Exercise directions »
Copy the records word for word. Pictures do not go in.

Entries provided »

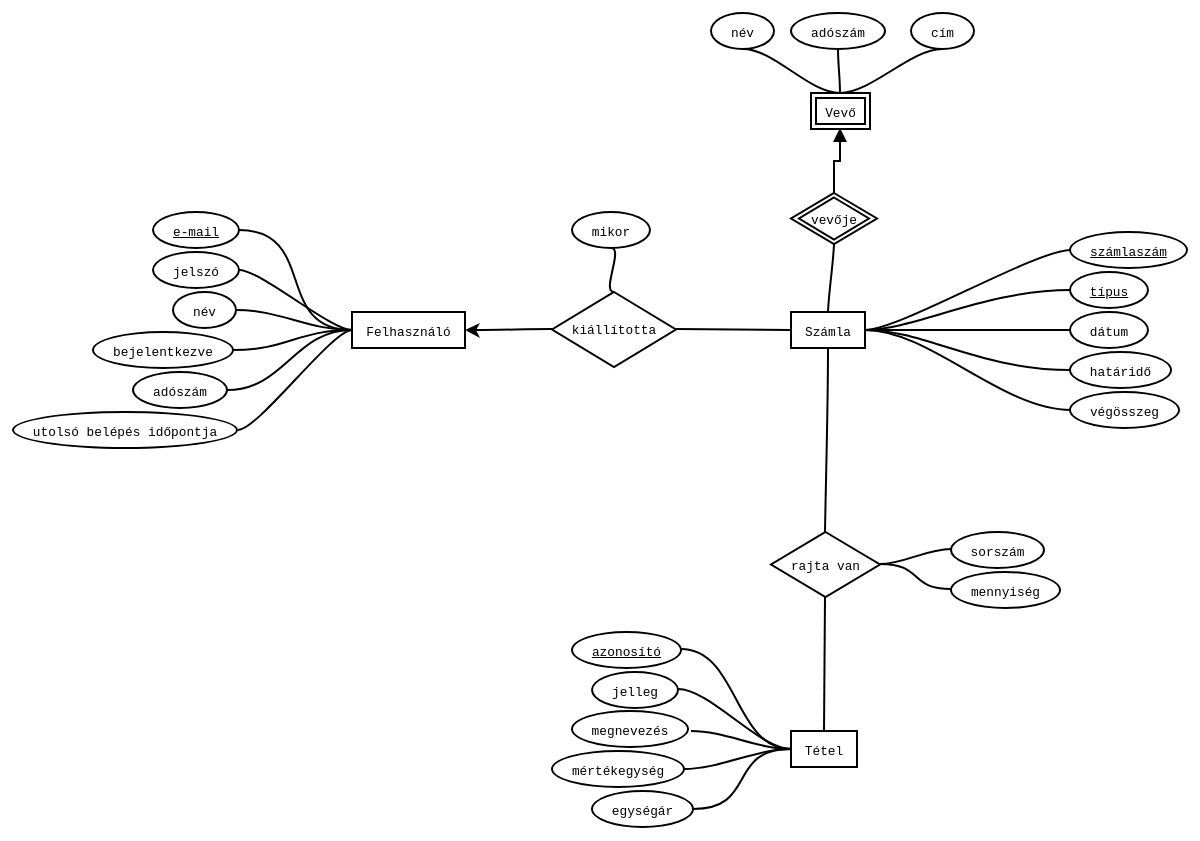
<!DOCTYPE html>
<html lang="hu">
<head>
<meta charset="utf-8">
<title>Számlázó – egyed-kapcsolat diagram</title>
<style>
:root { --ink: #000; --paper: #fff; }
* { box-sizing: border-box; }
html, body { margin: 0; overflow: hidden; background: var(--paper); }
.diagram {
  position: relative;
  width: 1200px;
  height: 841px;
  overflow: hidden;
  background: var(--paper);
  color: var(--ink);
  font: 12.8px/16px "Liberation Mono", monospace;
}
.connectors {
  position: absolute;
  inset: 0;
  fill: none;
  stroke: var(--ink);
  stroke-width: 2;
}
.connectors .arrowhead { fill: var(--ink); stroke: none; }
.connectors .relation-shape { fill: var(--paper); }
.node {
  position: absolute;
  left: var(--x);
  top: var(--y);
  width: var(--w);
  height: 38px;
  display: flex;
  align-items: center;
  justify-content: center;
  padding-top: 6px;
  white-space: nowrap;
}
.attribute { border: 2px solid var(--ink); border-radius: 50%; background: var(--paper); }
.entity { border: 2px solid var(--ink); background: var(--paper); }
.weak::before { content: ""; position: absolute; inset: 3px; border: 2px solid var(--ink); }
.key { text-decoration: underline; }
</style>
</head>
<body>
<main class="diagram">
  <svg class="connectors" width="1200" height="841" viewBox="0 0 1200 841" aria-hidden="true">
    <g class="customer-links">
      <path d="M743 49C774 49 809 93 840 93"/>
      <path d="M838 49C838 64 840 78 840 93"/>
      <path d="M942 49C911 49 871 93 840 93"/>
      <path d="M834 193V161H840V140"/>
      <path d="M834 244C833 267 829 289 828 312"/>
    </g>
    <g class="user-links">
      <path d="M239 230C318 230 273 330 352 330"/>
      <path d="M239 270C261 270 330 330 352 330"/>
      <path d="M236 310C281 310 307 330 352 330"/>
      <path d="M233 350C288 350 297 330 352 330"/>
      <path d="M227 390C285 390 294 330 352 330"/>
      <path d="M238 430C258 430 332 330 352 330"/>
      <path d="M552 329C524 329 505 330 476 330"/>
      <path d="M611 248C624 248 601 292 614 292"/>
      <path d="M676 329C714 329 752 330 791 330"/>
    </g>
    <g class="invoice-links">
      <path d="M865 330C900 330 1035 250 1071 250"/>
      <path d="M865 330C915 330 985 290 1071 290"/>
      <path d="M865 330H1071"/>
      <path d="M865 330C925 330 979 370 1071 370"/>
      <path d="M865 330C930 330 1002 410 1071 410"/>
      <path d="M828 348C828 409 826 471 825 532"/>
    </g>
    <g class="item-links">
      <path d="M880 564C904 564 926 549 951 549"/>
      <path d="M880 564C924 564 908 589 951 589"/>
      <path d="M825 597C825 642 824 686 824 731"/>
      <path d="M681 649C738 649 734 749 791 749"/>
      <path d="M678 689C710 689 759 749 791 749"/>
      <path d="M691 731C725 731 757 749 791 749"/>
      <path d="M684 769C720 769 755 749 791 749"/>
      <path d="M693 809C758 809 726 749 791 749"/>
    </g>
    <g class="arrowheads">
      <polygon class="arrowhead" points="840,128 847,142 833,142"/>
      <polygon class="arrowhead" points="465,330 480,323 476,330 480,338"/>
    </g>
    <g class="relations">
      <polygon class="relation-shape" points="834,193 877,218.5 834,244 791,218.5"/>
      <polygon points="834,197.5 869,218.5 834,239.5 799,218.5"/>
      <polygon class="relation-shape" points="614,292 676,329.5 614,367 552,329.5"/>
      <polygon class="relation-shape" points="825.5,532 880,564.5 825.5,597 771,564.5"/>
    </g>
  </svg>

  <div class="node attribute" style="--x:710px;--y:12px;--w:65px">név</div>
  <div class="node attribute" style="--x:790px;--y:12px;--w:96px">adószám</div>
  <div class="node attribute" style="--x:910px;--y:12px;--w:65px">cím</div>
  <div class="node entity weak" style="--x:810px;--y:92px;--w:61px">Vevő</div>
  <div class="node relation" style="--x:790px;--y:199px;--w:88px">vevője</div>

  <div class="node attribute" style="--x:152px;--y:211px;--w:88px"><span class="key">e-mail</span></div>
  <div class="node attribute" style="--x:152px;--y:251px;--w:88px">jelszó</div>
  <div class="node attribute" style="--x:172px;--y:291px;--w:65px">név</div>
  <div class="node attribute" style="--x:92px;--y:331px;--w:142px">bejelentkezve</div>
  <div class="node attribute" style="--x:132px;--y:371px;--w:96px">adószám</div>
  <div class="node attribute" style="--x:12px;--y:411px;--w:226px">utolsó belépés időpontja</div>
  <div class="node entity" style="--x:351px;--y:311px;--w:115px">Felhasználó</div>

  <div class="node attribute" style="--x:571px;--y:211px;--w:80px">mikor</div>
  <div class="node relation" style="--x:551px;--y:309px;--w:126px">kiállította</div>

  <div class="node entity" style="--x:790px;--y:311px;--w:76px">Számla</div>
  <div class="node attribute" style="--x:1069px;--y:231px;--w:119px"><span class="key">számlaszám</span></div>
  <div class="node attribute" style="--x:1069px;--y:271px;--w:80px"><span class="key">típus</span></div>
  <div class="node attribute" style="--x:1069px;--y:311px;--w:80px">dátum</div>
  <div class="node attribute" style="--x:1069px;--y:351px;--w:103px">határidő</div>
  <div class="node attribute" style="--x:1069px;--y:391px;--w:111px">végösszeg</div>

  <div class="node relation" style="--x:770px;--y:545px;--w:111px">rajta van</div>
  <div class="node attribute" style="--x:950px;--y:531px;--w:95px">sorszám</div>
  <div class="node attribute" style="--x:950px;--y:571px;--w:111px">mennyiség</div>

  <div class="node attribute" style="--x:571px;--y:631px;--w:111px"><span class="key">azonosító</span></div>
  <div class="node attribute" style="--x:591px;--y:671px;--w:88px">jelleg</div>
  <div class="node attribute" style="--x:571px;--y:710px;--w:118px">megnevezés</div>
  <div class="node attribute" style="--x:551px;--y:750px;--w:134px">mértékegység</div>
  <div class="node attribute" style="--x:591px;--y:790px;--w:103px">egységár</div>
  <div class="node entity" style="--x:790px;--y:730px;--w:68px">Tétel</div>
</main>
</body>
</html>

Solution to the problem »
<!DOCTYPE html>
<html lang="hu">
<head>
<meta charset="utf-8">
<title>Számlázó – egyed-kapcsolat diagram</title>
<style>
:root { --ink: #000; --paper: #fff; }
* { box-sizing: border-box; }
html, body { margin: 0; overflow: hidden; background: var(--paper); }
.diagram {
  position: relative;
  width: 1200px;
  height: 841px;
  overflow: hidden;
  background: var(--paper);
  color: var(--ink);
  font: 12.8px/16px "Liberation Mono", monospace;
}
.connectors {
  position: absolute;
  inset: 0;
  fill: none;
  stroke: var(--ink);
  stroke-width: 2;
}
.connectors .arrowhead { fill: var(--ink); stroke: none; }
.connectors .relation-shape { fill: var(--paper); }
.node {
  position: absolute;
  left: var(--x);
  top: var(--y);
  width: var(--w);
  height: 38px;
  display: flex;
  align-items: center;
  justify-content: center;
  padding-top: 6px;
  white-space: nowrap;
}
.attribute { border: 2px solid var(--ink); border-radius: 50%; background: var(--paper); }
.entity { border: 2px solid var(--ink); background: var(--paper); }
.weak::before { content: ""; position: absolute; inset: 3px; border: 2px solid var(--ink); }
.key { text-decoration: underline; }
</style>
</head>
<body>
<main class="diagram">
  <svg class="connectors" width="1200" height="841" viewBox="0 0 1200 841" aria-hidden="true">
    <g class="customer-links">
      <path d="M743 49C774 49 809 93 840 93"/>
      <path d="M838 49C838 64 840 78 840 93"/>
      <path d="M942 49C911 49 871 93 840 93"/>
      <path d="M834 193V161H840V140"/>
      <path d="M834 244C833 267 829 289 828 312"/>
    </g>
    <g class="user-links">
      <path d="M239 230C318 230 273 330 352 330"/>
      <path d="M239 270C261 270 330 330 352 330"/>
      <path d="M236 310C281 310 307 330 352 330"/>
      <path d="M233 350C288 350 297 330 352 330"/>
      <path d="M227 390C285 390 294 330 352 330"/>
      <path d="M238 430C258 430 332 330 352 330"/>
      <path d="M552 329C524 329 505 330 476 330"/>
      <path d="M611 248C624 248 601 292 614 292"/>
      <path d="M676 329C714 329 752 330 791 330"/>
    </g>
    <g class="invoice-links">
      <path d="M865 330C900 330 1035 250 1071 250"/>
      <path d="M865 330C915 330 985 290 1071 290"/>
      <path d="M865 330H1071"/>
      <path d="M865 330C925 330 979 370 1071 370"/>
      <path d="M865 330C930 330 1002 410 1071 410"/>
      <path d="M828 348C828 409 826 471 825 532"/>
    </g>
    <g class="item-links">
      <path d="M880 564C904 564 926 549 951 549"/>
      <path d="M880 564C924 564 908 589 951 589"/>
      <path d="M825 597C825 642 824 686 824 731"/>
      <path d="M681 649C738 649 734 749 791 749"/>
      <path d="M678 689C710 689 759 749 791 749"/>
      <path d="M691 731C725 731 757 749 791 749"/>
      <path d="M684 769C720 769 755 749 791 749"/>
      <path d="M693 809C758 809 726 749 791 749"/>
    </g>
    <g class="arrowheads">
      <polygon class="arrowhead" points="840,128 847,142 833,142"/>
      <polygon class="arrowhead" points="465,330 480,323 476,330 480,338"/>
    </g>
    <g class="relations">
      <polygon class="relation-shape" points="834,193 877,218.5 834,244 791,218.5"/>
      <polygon points="834,197.5 869,218.5 834,239.5 799,218.5"/>
      <polygon class="relation-shape" points="614,292 676,329.5 614,367 552,329.5"/>
      <polygon class="relation-shape" points="825.5,532 880,564.5 825.5,597 771,564.5"/>
    </g>
  </svg>

  <div class="node attribute" style="--x:710px;--y:12px;--w:65px">név</div>
  <div class="node attribute" style="--x:790px;--y:12px;--w:96px">adószám</div>
  <div class="node attribute" style="--x:910px;--y:12px;--w:65px">cím</div>
  <div class="node entity weak" style="--x:810px;--y:92px;--w:61px">Vevő</div>
  <div class="node relation" style="--x:790px;--y:199px;--w:88px">vevője</div>

  <div class="node attribute" style="--x:152px;--y:211px;--w:88px"><span class="key">e-mail</span></div>
  <div class="node attribute" style="--x:152px;--y:251px;--w:88px">jelszó</div>
  <div class="node attribute" style="--x:172px;--y:291px;--w:65px">név</div>
  <div class="node attribute" style="--x:92px;--y:331px;--w:142px">bejelentkezve</div>
  <div class="node attribute" style="--x:132px;--y:371px;--w:96px">adószám</div>
  <div class="node attribute" style="--x:12px;--y:411px;--w:226px">utolsó belépés időpontja</div>
  <div class="node entity" style="--x:351px;--y:311px;--w:115px">Felhasználó</div>

  <div class="node attribute" style="--x:571px;--y:211px;--w:80px">mikor</div>
  <div class="node relation" style="--x:551px;--y:309px;--w:126px">kiállította</div>

  <div class="node entity" style="--x:790px;--y:311px;--w:76px">Számla</div>
  <div class="node attribute" style="--x:1069px;--y:231px;--w:119px"><span class="key">számlaszám</span></div>
  <div class="node attribute" style="--x:1069px;--y:271px;--w:80px"><span class="key">típus</span></div>
  <div class="node attribute" style="--x:1069px;--y:311px;--w:80px">dátum</div>
  <div class="node attribute" style="--x:1069px;--y:351px;--w:103px">határidő</div>
  <div class="node attribute" style="--x:1069px;--y:391px;--w:111px">végösszeg</div>

  <div class="node relation" style="--x:770px;--y:545px;--w:111px">rajta van</div>
  <div class="node attribute" style="--x:950px;--y:531px;--w:95px">sorszám</div>
  <div class="node attribute" style="--x:950px;--y:571px;--w:111px">mennyiség</div>

  <div class="node attribute" style="--x:571px;--y:631px;--w:111px"><span class="key">azonosító</span></div>
  <div class="node attribute" style="--x:591px;--y:671px;--w:88px">jelleg</div>
  <div class="node attribute" style="--x:571px;--y:710px;--w:118px">megnevezés</div>
  <div class="node attribute" style="--x:551px;--y:750px;--w:134px">mértékegység</div>
  <div class="node attribute" style="--x:591px;--y:790px;--w:103px">egységár</div>
  <div class="node entity" style="--x:790px;--y:730px;--w:68px">Tétel</div>
</main>
</body>
</html>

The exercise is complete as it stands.